By Tim Hobbs
Last Updated: 22/04/18 8:51pm
Adrien Broner failed to return to winning ways and had to settle for a majority draw with Jessie Vargas.
'The Problem' was back in action at the Barclays Center, New York, trying to prove he is still in the world elite following his last few performances, but fell short, failing to convince the judges.
Khan's whirlwind return
Amir Khan just took 40 seconds to stop Phil Lo Greco on his first fight on British soil for almost five years.
The score of 115-113 in his favour was overruled by two 114-114 cards to make it level, and hardly surprisingly, it meant a typical outburst from the Cincinnati man in his post-fight interview.
Vargas, who had admitted his career would be over if he had lost, accepted the decision gracefully and even offered to fight Broner again there and then, despite getting marked up and caught with some clean shots in the middle rounds.
But the problem for 'The Problem' was as familiar as his unpleasant interviews. A slow, sluggish start not only let the Mexican get a foothold but also had his new trainer, Kevin Cunningham, frustrated from the start.

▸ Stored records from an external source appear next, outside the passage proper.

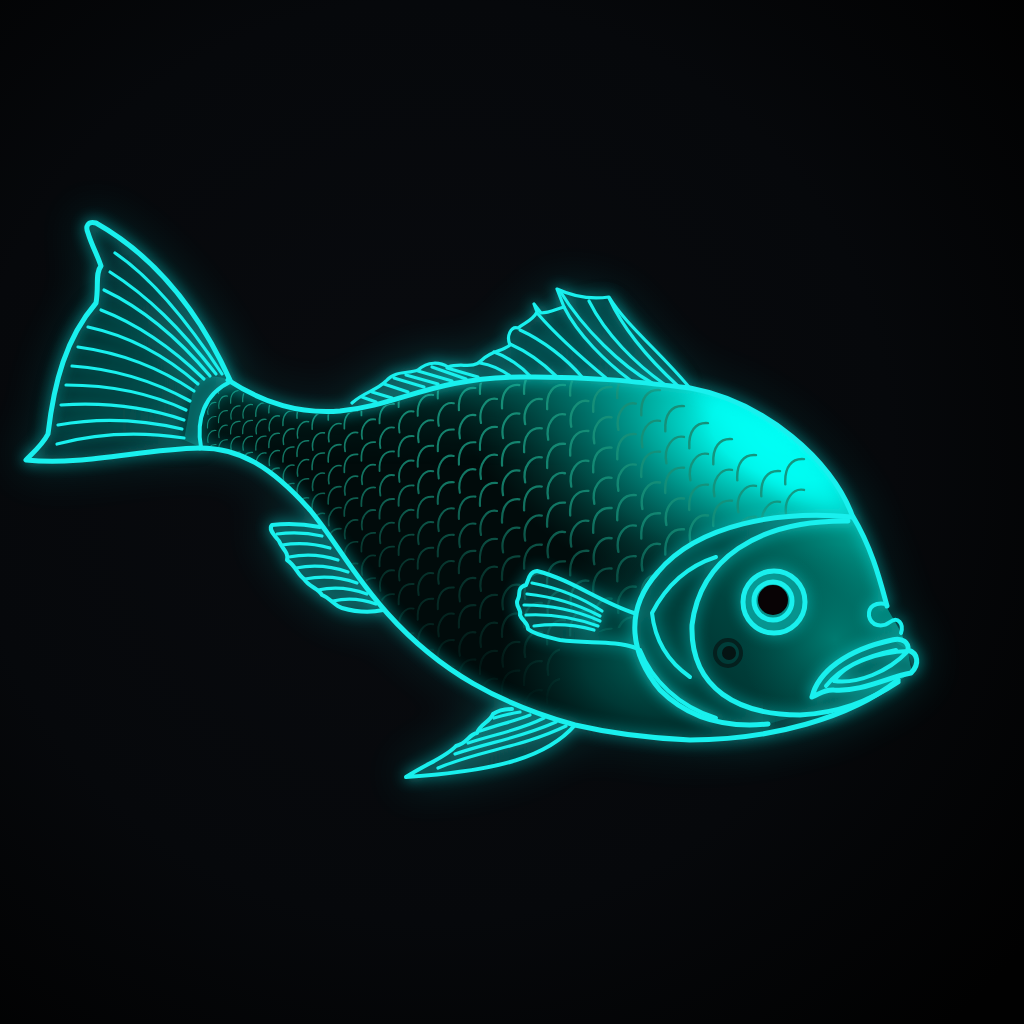
<!DOCTYPE html>
<html lang="en">
<head>
<meta charset="utf-8">
<title>Neon fish</title>
<style>
:root{--night:#050608;--neon:#19f0ee;--glow:#00c8cc;--scale:#1fdcc8;--deep:#010b0b;--pupil:#080305}
html,body{margin:0;height:100%;background:var(--night);overflow:hidden}
svg{display:block;width:1024px;height:1024px}
.tube{fill:none;stroke:var(--neon);stroke-width:5;stroke-linecap:round;stroke-linejoin:round}
.mid{stroke-width:4}
.fine{stroke-width:3.2}
.halo{opacity:.75}
.scales{fill:none;stroke:url(#scaleInk);stroke-width:2.2;stroke-linecap:round}
</style>
</head>
<body>
<svg viewBox="0 0 1024 1024" role="img" aria-label="Glowing turquoise neon fish on a black background">
<defs>
<radialGradient id="backdrop" cx=".42" cy=".45" r=".75">
<stop offset="0" stop-color="#090b0f"/><stop offset=".6" stop-color="#06080b"/><stop offset="1" stop-color="#010101"/>
</radialGradient>
<radialGradient id="backLight" gradientUnits="userSpaceOnUse" cx="0" cy="0" r="1" gradientTransform="translate(785 435) rotate(14) scale(340 195)">
<stop offset="0" stop-color="#00fff4"/><stop offset=".22" stop-color="#00f0e4"/><stop offset=".42" stop-color="#00b5a8" stop-opacity=".9"/><stop offset=".7" stop-color="#006c64" stop-opacity=".65"/><stop offset="1" stop-color="#003c38" stop-opacity="0"/>
</radialGradient>
<radialGradient id="bellyLight" gradientUnits="userSpaceOnUse" cx="0" cy="0" r="1" gradientTransform="translate(665 655) scale(165 120)">
<stop offset="0" stop-color="#00665e"/><stop offset=".5" stop-color="#00433f" stop-opacity=".8"/><stop offset="1" stop-color="#002a28" stop-opacity="0"/>
</radialGradient>
<linearGradient id="ridgeLight" gradientUnits="userSpaceOnUse" x1="0" y1="370" x2="0" y2="465">
<stop offset="0" stop-color="#00b8ac" stop-opacity=".85"/><stop offset=".45" stop-color="#00665f" stop-opacity=".45"/><stop offset="1" stop-color="#003531" stop-opacity="0"/>
</linearGradient>
<linearGradient id="ridgeFade" gradientUnits="userSpaceOnUse" x1="200" y1="0" x2="620" y2="0">
<stop offset="0" stop-color="#777"/><stop offset=".4" stop-color="#555"/><stop offset="1" stop-color="#fff"/>
</linearGradient>
<linearGradient id="faceFill" gradientUnits="userSpaceOnUse" x1="870" y1="530" x2="715" y2="700">
<stop offset="0" stop-color="#00a092"/><stop offset=".3" stop-color="#00685f"/><stop offset=".65" stop-color="#00443f"/><stop offset="1" stop-color="#003330"/>
</linearGradient>
<radialGradient id="cheekLight" gradientUnits="userSpaceOnUse" cx="835" cy="640" r="95">
<stop offset="0" stop-color="#008378" stop-opacity=".8"/><stop offset="1" stop-color="#006058" stop-opacity="0"/>
</radialGradient>
<linearGradient id="scaleInk" gradientUnits="userSpaceOnUse" x1="200" y1="0" x2="800" y2="0">
<stop offset="0" stop-color="#168f78"/><stop offset=".4" stop-color="#23b59c"/><stop offset=".7" stop-color="#1fdcc8"/><stop offset="1" stop-color="#2ffcf0"/>
</linearGradient>
<linearGradient id="scaleFade" gradientUnits="userSpaceOnUse" x1="520" y1="390" x2="470" y2="690">
<stop offset="0" stop-color="#fff"/><stop offset=".35" stop-color="#ccc"/><stop offset=".6" stop-color="#555"/><stop offset="1" stop-color="#080808"/>
</linearGradient>
<mask id="scaleMask" maskUnits="userSpaceOnUse" x="0" y="0" width="1024" height="1024"><rect width="1024" height="1024" fill="url(#scaleFade)"/></mask>
<mask id="ridgeMask" maskUnits="userSpaceOnUse" x="0" y="0" width="1024" height="1024"><rect width="1024" height="1024" fill="url(#ridgeFade)"/></mask>
<filter id="softGlow" filterUnits="userSpaceOnUse" x="0" y="0" width="1024" height="1024"><feGaussianBlur stdDeviation="7"/></filter>
<filter id="wideGlow" filterUnits="userSpaceOnUse" x="0" y="0" width="1024" height="1024"><feGaussianBlur stdDeviation="22"/></filter>
<filter id="blur" filterUnits="userSpaceOnUse" x="0" y="0" width="1024" height="1024"><feGaussianBlur stdDeviation="10"/></filter>

<path id="bodyShape" d="M228 380C265 404 300 414 340 411C400 405 432 378 520 377C590 376 640 382 690 388C765 402 832 460 852 515C872 548 880 580 887 608L902 634L914 670C860 718 770 742 690 740C645 738 605 732 575 725C500 710 440 672 388 614C352 574 335 540 310 510C270 465 238 448 200 447C198 420 208 395 228 380Z"/>
<path id="faceShape" d="M848 520C756 520 700 560 692 625C690 690 740 715 800 715C845 713 875 698 912 672L902 634L887 608C880 580 872 548 852 515Z"/>
<clipPath id="bodyClip"><use href="#bodyShape"/></clipPath>
<clipPath id="scaleClip"><path d="M228 384C265 408 300 416 340 414C400 408 432 382 520 380C590 379 640 385 690 391C750 402 800 440 832 492L846 514C770 511 695 525 658 572C640 592 634 608 634 625L560 640L560 715C490 700 440 668 392 614L310 510C270 465 238 448 204 446C200 420 210 395 228 384Z"/></clipPath>

<path id="scalePair" d="M20 1C9 0 2 8 3 24M20 29C10 27 1 38 4 53"/>
<g id="scaleColumn">
<use href="#scalePair"/><use href="#scalePair" y="56"/><use href="#scalePair" y="112"/><use href="#scalePair" y="168"/><use href="#scalePair" y="224"/><use href="#scalePair" y="280"/>
</g>

<g id="tail">
<path class="tube" d="M230 380C205 325 165 262 96 223C88 221 85 226 88 233C92 246 97 254 101 266C95 273 99 286 96 303C66 338 54 382 48 434C43 444 34 452 26 460C85 466 140 449 200 448"/>
<path class="tube mid" d="M230 382C204 394 196 420 201 447"/>
<g class="tube fine">
<path d="M115 253C155 280 190 325 222 374"/>
<path d="M110 272C148 296 180 328 216 374"/>
<path d="M104 290C144 309 178 338 210 376"/>
<path d="M101 310C140 325 172 348 204 379"/>
<path d="M88 327C130 336 166 356 198 384"/>
<path d="M78 347C122 353 160 368 194 391"/>
<path d="M72 366C116 369 154 381 190 401"/>
<path d="M66 385C110 385 150 393 186 410"/>
<path d="M61 405C106 402 146 407 184 420"/>
<path d="M58 425C102 417 144 420 182 429"/>
<path d="M57 444C102 432 144 432 184 438"/>
</g>
</g>

<g id="dorsalFin">
<path class="tube fine" d="M352 403C364 392 376 391 386 381C396 370 408 374 418 370C428 361 440 362 448 367C462 362 472 370 482 360C492 350 502 352 510 345C506 336 511 326 518 328C526 322 533 320 537 312L534 304L541 313C550 313 556 309 564 307L557 289C572 296 588 300 609 297C626 325 660 352 689 387"/>
<g class="tube fine">
<path d="M362 397L376 402M372 392L392 398M384 384L408 392M394 378L424 387M406 375L438 384M418 371L452 381M432 367L466 379M447 368L478 377"/>
<path d="M480 363C492 365 502 370 510 376"/>
<path d="M494 352C508 357 522 367 530 376"/>
<path d="M510 344C528 352 544 364 556 376"/>
<path d="M520 330C542 340 566 358 582 377"/>
<path d="M538 314C556 335 582 358 606 378"/>
<path d="M564 307C578 335 606 362 630 380"/>
<path d="M560 291C584 330 622 366 652 383"/>
<path d="M589 301C606 335 636 364 664 384"/>
<path d="M609 298C626 335 654 364 678 386"/>
</g>
</g>

<g id="bellyFin">
<path class="tube mid" d="M320 527C304 524 288 523 272 525C268 529 274 535 279 541C282 549 289 552 287 560C296 566 297 574 304 579C309 587 318 588 322 595C330 598 335 606 342 608C356 612 370 613 383 610"/>
<path class="tube fine" d="M277 534Q300 531 322 536M282 545Q306 541 330 548M289 557Q314 552 338 560M296 568Q322 563 348 572M305 579Q332 574 357 583M318 590Q342 585 367 594M333 601Q354 596 376 604"/>
</g>

<g id="lowerFin">
<path class="tube mid" d="M575 725C548 756 500 771 406 777C428 763 446 757 456 746C468 743 468 735 477 733C480 724 490 722 493 714C499 710 505 709 512 709"/>
<path class="tube fine" d="M438 768C480 750 520 748 566 726M455 754C490 742 520 738 556 722M468 743C500 733 520 730 544 718M480 731C500 724 512 722 530 715M494 718Q508 714 520 712"/>
</g>

<g id="sideFin">
<path class="tube mid" d="M634 613C600 602 572 580 537 571C529 572 529 579 526 585C516 588 521 594 518 599C514 606 522 609 520 615C522 621 528 622 528 629C535 635 548 637 560 640C588 644 614 640 636 648"/>
<path class="tube fine" d="M532 583Q570 590 602 611M527 594Q566 598 600 616M524 605Q564 605 600 621M526 615Q562 613 598 626M534 626Q566 622 594 630"/>
</g>

<g id="bodyLines">
<path class="tube" d="M228 380C265 404 300 414 340 411C400 405 432 378 520 377C590 376 640 382 690 388C765 402 832 460 852 515C872 548 880 580 887 606"/>
<path class="tube" d="M200 448C238 448 270 465 310 510C335 540 352 574 388 614C440 672 500 704 575 725C605 732 645 738 690 740C770 740 850 718 898 680"/>
</g>

<g id="headLines">
<path class="tube" d="M852 517C780 510 698 524 658 572C622 612 632 656 660 690C690 720 728 728 768 724"/>
<path class="tube" d="M848 521C756 520 700 560 692 625C690 690 740 715 800 715C838 713 868 702 898 682"/>
<path class="tube mid" d="M716 557C688 566 666 586 652 613C655 642 670 663 690 677M640 650C652 680 678 706 716 718"/>
<path class="tube mid" d="M886 604C876 602 868 606 869 616C871 626 882 628 890 622C898 616 904 624 901 633"/>
<path class="tube" d="M812 697C818 672 846 650 892 640C903 637 909 643 908 650C918 653 920 664 911 673C888 677 862 692 834 690C824 689 820 694 812 697"/>
<path class="tube mid" d="M908 651C880 652 846 662 834 681C858 684 888 672 908 651M826 686C840 668 866 656 896 650"/>
</g>

<g id="eyeRings">
<circle class="tube" cx="774" cy="602" r="31"/>
<circle class="tube" cx="773" cy="601" r="19"/>
</g>

<g id="neonLines">
<use href="#tail"/><use href="#dorsalFin"/><use href="#bellyFin"/><use href="#lowerFin"/><use href="#sideFin"/><use href="#bodyLines"/><use href="#headLines"/><use href="#eyeRings"/>
</g>
</defs>

<rect width="1024" height="1024" fill="url(#backdrop)"/>

<g id="ambientGlow">
<use href="#neonLines" filter="url(#wideGlow)" opacity=".5"/>
<path d="M228 382C160 350 120 290 96 303C66 338 54 382 48 440L200 447Z" fill="#00302f" opacity=".55" filter="url(#blur)"/>
<path d="M230 380C205 372 196 378 192 395L184 440L200 447Z" fill="#0a6a68" opacity=".6"/>
<path d="M480 372L564 307L609 297L689 387Z" fill="#004a48" opacity=".45" filter="url(#blur)"/>
</g>

<g id="body" clip-path="url(#bodyClip)">
<use href="#bodyShape" fill="#010b0b"/>
<rect x="190" y="365" width="640" height="110" fill="url(#ridgeLight)" mask="url(#ridgeMask)"/>
<rect x="430" y="360" width="500" height="390" fill="url(#bellyLight)"/>
<rect x="430" y="360" width="500" height="390" fill="url(#backLight)"/>
<path d="M690 388C765 402 832 460 852 515C800 510 770 490 740 455Z" fill="#00fff6" opacity=".75" filter="url(#blur)"/>
</g>

<g clip-path="url(#scaleClip)">
<g class="scales" mask="url(#scaleMask)">
<use href="#scaleColumn" transform="translate(206 388) scale(.5)"/>
<use href="#scaleColumn" transform="translate(217 381) scale(.52)"/>
<use href="#scaleColumn" transform="translate(229 390) scale(.55)"/>
<use href="#scaleColumn" transform="translate(241 388) scale(.57)"/>
<use href="#scaleColumn" transform="translate(254 402) scale(.6)"/>
<use href="#scaleColumn" transform="translate(267 398) scale(.62)"/>
<use href="#scaleColumn" transform="translate(281 410) scale(.65)"/>
<use href="#scaleColumn" transform="translate(295 402) scale(.68)"/>
<use href="#scaleColumn" transform="translate(310 412) scale(.72)"/>
<use href="#scaleColumn" transform="translate(326 402) scale(.75)"/>
<use href="#scaleColumn" transform="translate(342 410) scale(.78)"/>
<use href="#scaleColumn" transform="translate(359 396) scale(.81)"/>
<use href="#scaleColumn" transform="translate(377 403) scale(.85)"/>
<use href="#scaleColumn" transform="translate(396 386) scale(.88)"/>
<use href="#scaleColumn" transform="translate(415 394) scale(.91)"/>
<use href="#scaleColumn" transform="translate(435 376) scale(.94)"/>
<use href="#scaleColumn" transform="translate(456 387) scale(.97)"/>
<use href="#scaleColumn" transform="translate(477 370)"/>
<use href="#scaleColumn" transform="translate(499 384) scale(1.02)"/>
<use href="#scaleColumn" transform="translate(521 369) scale(1.04)"/>
<use href="#scaleColumn" transform="translate(544 384) scale(1.05)"/>
<use href="#scaleColumn" transform="translate(567 370) scale(1.07)"/>
<use href="#scaleColumn" transform="translate(590 386) scale(1.08)"/>
<use href="#scaleColumn" transform="translate(614 372) scale(1.09)"/>
<use href="#scaleColumn" transform="translate(638 389) scale(1.1)"/>
<use href="#scaleColumn" transform="translate(662 405) scale(1.1)"/>
<use href="#scaleColumn" transform="translate(686 422) scale(1.1)"/>
<use href="#scaleColumn" transform="translate(710 438) scale(1.1)"/>
<use href="#scaleColumn" transform="translate(734 454) scale(1.1)"/>
<use href="#scaleColumn" transform="translate(758 470) scale(1.1)"/>
<use href="#scaleColumn" transform="translate(782 458) scale(1.1)"/>
</g>
</g>

<g id="face">
<path d="M848 520C780 510 698 524 658 572C622 612 632 656 660 690C690 720 728 728 768 724L800 715C740 715 690 690 692 625C700 560 756 520 848 520Z" fill="#003f3b" opacity=".75"/>
<use href="#faceShape" fill="url(#faceFill)"/>
<use href="#faceShape" fill="url(#cheekLight)"/>
<path d="M812 697C818 672 846 650 892 640L908 650L911 673C888 677 862 692 834 690Z" fill="#00504b"/>
<circle cx="774" cy="602" r="31" fill="#00706a"/>
<circle cx="728" cy="653" r="13" fill="none" stroke="#04201e" stroke-width="4"/>
<circle cx="729" cy="653" r="7" fill="#051413"/>
</g>

<use class="halo" href="#neonLines" filter="url(#softGlow)"/>
<use href="#neonLines"/>
<circle id="pupil" cx="773" cy="600" r="15" fill="var(--pupil)"/>
</svg>
</body>
</html>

When he did get into gear, the shots were accurate but far from regular.
Vargas was always going to come and try to force the pace and he did that behind a tidy jab for the first two rounds and it was only in the third that Broner started to throw meaningful punches, even if they were single shots.
Vargas closed the distance in the fourth and took some joy on the inside and then in the fifth, his wayward hook saw Broner respond in kind, only to slip and hit the canvas. Then as the bell sounded, the Mexican landed a sharp right hook, showing it was going to be anything but a one-sided encounter.
It seemed to increase Cunningham's annoyance in the corner but finally in then in the sixth, Broner's hooks finally came into play and although Vargas tried to stay close, another cute left showed 'The Problem's punches have never been his real problem.
Broner then did up the tempo for the next couple of rounds, his overhand right getting through regularly and then, a lovely left uppercut and one of the few flashy combinations of the night made the ninth round his best.
The 10th followed suit but this time Broner's glimpses of genius were at the very end, after Vargas had continued to work the body, fire his jab in and show his career is far from over.
Indeed, the two-time world champion seemed to do more in the 11th and even the final round, as much to do with his own work ethic, ability and above all, attitude as 'The Problem' presumably felt he'd won. If it was down to quality then he would have got the nod, but maybe quantity provided a fair result in the end.